● WHAT IS NEEDED
Read the listing and extract each line that includes the word "fibres".
=====
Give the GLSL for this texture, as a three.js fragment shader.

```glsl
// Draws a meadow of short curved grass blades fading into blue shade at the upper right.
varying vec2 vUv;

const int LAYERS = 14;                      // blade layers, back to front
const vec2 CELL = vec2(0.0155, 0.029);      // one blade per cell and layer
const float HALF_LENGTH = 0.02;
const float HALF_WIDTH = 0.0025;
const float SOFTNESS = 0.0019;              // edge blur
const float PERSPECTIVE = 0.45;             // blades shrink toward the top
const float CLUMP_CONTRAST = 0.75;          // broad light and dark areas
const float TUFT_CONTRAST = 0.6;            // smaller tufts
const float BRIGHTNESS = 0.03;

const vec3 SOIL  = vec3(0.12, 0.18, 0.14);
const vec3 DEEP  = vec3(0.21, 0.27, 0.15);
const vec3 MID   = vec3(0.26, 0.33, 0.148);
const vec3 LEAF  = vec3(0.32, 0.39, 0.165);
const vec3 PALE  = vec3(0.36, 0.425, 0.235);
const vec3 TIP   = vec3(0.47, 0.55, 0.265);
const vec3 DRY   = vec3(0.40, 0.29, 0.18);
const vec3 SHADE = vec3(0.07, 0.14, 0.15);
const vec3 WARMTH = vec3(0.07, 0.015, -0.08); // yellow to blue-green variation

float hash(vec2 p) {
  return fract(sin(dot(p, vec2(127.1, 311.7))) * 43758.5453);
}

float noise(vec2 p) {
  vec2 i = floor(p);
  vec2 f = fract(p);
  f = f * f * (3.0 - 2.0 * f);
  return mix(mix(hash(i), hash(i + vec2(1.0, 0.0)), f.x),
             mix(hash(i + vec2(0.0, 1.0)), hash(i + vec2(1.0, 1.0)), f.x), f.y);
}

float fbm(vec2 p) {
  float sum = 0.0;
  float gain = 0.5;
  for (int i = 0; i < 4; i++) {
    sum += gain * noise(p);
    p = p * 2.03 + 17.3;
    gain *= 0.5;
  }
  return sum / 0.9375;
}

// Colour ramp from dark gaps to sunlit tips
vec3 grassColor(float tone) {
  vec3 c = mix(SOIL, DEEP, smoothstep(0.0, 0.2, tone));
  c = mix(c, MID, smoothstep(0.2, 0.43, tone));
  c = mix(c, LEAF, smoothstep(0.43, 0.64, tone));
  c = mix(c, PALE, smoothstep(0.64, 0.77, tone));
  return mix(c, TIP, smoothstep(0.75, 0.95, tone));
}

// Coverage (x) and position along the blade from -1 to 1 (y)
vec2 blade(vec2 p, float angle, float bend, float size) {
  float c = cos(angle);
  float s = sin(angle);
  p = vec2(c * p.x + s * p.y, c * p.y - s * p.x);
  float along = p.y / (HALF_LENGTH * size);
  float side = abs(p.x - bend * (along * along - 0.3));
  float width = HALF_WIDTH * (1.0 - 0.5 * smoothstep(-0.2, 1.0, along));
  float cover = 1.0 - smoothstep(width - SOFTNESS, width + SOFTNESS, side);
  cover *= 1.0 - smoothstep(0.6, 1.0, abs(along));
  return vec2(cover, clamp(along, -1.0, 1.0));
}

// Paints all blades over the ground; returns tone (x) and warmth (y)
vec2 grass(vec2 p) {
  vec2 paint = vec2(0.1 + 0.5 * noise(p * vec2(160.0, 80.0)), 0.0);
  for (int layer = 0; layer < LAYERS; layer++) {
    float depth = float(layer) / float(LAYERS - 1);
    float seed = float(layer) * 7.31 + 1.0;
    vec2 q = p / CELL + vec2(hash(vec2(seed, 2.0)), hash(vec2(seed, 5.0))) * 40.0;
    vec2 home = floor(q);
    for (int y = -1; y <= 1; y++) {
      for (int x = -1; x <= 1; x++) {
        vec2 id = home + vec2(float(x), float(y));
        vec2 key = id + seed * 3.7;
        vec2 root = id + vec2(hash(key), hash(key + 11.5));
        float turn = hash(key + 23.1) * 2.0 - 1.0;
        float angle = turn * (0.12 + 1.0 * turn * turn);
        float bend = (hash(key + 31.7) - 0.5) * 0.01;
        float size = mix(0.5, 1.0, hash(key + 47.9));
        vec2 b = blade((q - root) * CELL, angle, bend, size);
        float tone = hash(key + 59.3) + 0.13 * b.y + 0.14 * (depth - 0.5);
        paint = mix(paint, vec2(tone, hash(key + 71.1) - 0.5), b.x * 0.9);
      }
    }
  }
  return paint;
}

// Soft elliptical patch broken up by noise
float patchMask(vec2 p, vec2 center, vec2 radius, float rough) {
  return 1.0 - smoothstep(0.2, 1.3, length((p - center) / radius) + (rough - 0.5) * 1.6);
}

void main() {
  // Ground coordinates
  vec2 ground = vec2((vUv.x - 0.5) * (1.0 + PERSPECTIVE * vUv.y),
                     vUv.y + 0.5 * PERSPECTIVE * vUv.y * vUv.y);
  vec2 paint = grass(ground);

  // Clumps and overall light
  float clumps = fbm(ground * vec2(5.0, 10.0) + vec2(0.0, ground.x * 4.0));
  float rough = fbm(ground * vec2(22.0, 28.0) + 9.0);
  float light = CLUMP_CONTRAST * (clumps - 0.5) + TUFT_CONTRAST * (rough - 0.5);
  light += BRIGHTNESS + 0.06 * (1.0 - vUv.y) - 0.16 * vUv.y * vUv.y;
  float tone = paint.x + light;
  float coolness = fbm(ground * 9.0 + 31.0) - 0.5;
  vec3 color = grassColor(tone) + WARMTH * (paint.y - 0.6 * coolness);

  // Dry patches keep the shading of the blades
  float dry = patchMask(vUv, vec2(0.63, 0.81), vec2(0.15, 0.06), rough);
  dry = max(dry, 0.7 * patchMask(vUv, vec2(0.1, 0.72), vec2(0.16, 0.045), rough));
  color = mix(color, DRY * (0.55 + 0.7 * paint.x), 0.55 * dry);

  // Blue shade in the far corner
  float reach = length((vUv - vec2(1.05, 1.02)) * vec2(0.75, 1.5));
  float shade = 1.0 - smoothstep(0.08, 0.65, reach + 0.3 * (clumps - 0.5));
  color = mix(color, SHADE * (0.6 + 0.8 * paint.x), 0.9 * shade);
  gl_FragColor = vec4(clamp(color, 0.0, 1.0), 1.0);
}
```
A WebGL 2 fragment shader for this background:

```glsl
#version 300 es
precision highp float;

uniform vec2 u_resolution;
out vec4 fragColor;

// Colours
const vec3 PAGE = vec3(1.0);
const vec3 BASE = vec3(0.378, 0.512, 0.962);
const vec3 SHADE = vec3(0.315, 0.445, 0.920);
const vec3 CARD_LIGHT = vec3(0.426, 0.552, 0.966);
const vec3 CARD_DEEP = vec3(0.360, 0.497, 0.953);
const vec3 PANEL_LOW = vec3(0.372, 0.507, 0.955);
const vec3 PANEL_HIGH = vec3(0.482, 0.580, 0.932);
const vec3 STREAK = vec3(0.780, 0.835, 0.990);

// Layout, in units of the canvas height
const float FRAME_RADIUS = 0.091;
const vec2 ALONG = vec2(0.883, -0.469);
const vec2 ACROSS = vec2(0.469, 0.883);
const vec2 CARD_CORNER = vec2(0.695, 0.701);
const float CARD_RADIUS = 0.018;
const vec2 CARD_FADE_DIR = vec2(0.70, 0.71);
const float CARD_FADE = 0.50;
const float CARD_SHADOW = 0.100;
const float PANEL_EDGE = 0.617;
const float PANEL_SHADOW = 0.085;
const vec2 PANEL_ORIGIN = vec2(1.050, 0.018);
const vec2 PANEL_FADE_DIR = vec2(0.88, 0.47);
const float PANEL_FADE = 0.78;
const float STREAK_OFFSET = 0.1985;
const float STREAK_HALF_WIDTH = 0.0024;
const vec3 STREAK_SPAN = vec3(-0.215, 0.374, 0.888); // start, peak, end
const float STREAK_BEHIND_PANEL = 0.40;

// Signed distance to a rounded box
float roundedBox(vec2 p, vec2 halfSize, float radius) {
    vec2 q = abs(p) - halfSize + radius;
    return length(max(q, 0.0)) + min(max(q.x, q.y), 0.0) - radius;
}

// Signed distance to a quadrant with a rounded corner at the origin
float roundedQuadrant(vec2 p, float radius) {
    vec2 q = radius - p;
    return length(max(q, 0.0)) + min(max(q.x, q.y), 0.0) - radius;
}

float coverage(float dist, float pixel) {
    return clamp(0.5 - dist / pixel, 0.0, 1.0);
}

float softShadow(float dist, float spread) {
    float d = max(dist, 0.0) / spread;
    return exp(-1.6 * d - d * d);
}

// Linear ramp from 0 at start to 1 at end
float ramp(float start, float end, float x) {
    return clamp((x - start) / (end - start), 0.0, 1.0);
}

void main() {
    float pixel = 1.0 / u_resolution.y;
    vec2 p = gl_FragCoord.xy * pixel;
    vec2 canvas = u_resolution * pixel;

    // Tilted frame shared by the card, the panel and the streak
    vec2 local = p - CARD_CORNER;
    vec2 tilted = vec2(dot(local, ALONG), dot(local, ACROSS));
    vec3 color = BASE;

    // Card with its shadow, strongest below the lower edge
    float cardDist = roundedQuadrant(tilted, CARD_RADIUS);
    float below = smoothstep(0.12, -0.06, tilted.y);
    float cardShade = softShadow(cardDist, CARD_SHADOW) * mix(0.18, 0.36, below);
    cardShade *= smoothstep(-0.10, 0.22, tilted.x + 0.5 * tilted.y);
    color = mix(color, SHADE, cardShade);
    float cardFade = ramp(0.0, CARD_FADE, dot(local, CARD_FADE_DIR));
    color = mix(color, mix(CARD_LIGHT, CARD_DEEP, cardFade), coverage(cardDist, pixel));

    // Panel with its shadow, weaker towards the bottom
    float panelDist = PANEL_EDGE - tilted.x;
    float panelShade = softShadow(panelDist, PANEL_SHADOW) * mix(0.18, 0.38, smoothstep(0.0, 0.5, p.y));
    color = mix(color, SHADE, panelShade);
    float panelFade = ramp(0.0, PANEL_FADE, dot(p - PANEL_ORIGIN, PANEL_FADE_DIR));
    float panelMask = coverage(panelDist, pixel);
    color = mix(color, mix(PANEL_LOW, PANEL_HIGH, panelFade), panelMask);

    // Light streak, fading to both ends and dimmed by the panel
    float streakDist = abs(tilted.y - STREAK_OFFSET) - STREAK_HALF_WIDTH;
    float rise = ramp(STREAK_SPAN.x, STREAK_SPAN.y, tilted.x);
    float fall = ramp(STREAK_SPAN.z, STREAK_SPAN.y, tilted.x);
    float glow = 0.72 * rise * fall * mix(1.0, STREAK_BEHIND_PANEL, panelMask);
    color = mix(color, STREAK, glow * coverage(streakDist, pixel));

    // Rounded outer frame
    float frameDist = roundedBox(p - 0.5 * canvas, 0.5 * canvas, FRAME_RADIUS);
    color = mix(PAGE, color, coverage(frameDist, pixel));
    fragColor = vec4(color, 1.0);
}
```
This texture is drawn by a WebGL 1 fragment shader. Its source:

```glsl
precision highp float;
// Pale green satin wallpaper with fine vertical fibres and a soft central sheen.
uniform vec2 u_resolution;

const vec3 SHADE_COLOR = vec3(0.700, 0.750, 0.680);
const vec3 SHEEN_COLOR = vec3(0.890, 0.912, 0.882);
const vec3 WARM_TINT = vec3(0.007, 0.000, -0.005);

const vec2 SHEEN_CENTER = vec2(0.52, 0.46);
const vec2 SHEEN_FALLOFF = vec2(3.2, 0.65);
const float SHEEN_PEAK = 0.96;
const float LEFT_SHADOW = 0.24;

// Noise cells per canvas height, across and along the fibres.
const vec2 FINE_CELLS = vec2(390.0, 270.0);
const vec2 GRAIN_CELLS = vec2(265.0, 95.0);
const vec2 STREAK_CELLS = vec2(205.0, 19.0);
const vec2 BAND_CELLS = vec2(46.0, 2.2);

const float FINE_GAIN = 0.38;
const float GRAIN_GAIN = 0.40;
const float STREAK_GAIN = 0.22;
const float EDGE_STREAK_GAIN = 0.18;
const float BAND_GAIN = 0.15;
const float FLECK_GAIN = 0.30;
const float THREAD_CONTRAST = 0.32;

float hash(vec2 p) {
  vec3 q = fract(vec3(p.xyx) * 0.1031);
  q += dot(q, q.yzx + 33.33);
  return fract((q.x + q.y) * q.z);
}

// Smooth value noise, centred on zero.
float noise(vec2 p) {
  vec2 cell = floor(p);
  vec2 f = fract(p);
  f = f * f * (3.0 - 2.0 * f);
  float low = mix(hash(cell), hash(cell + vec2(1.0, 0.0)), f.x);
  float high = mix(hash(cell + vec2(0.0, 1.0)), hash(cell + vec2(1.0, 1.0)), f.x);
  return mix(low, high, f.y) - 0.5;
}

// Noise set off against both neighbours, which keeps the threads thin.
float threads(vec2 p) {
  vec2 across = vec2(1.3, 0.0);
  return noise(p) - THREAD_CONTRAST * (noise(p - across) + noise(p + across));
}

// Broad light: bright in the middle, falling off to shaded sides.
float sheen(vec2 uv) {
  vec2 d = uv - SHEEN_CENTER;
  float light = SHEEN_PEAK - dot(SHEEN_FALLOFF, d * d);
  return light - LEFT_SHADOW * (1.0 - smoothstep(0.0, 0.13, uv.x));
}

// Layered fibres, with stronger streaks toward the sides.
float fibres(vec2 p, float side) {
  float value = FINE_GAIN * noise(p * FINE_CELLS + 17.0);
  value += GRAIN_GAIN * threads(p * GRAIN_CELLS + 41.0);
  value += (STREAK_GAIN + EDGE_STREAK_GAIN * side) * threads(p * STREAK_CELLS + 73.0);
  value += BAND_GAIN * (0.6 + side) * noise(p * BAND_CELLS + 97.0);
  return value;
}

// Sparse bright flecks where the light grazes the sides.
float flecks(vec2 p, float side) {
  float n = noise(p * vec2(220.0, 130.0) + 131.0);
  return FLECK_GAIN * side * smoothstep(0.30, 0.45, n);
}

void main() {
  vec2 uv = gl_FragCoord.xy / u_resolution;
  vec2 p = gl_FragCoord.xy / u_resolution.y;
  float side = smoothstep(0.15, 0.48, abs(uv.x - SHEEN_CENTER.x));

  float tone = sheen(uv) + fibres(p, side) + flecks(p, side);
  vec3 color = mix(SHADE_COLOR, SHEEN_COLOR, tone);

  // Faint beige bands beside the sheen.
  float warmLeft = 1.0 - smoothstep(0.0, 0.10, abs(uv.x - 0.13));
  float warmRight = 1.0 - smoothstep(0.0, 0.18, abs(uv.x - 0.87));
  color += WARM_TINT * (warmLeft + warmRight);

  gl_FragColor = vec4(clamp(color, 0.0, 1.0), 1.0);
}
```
=====
● ANSWER SPACE
// Pale green satin wallpaper with fine vertical fibres and a soft central sheen.
// Noise cells per canvas height, across and along the fibres.
// Layered fibres, with stronger streaks toward the sides.
float fibres(vec2 p, float side) {
  float tone = sheen(uv) + fibres(p, side) + flecks(p, side);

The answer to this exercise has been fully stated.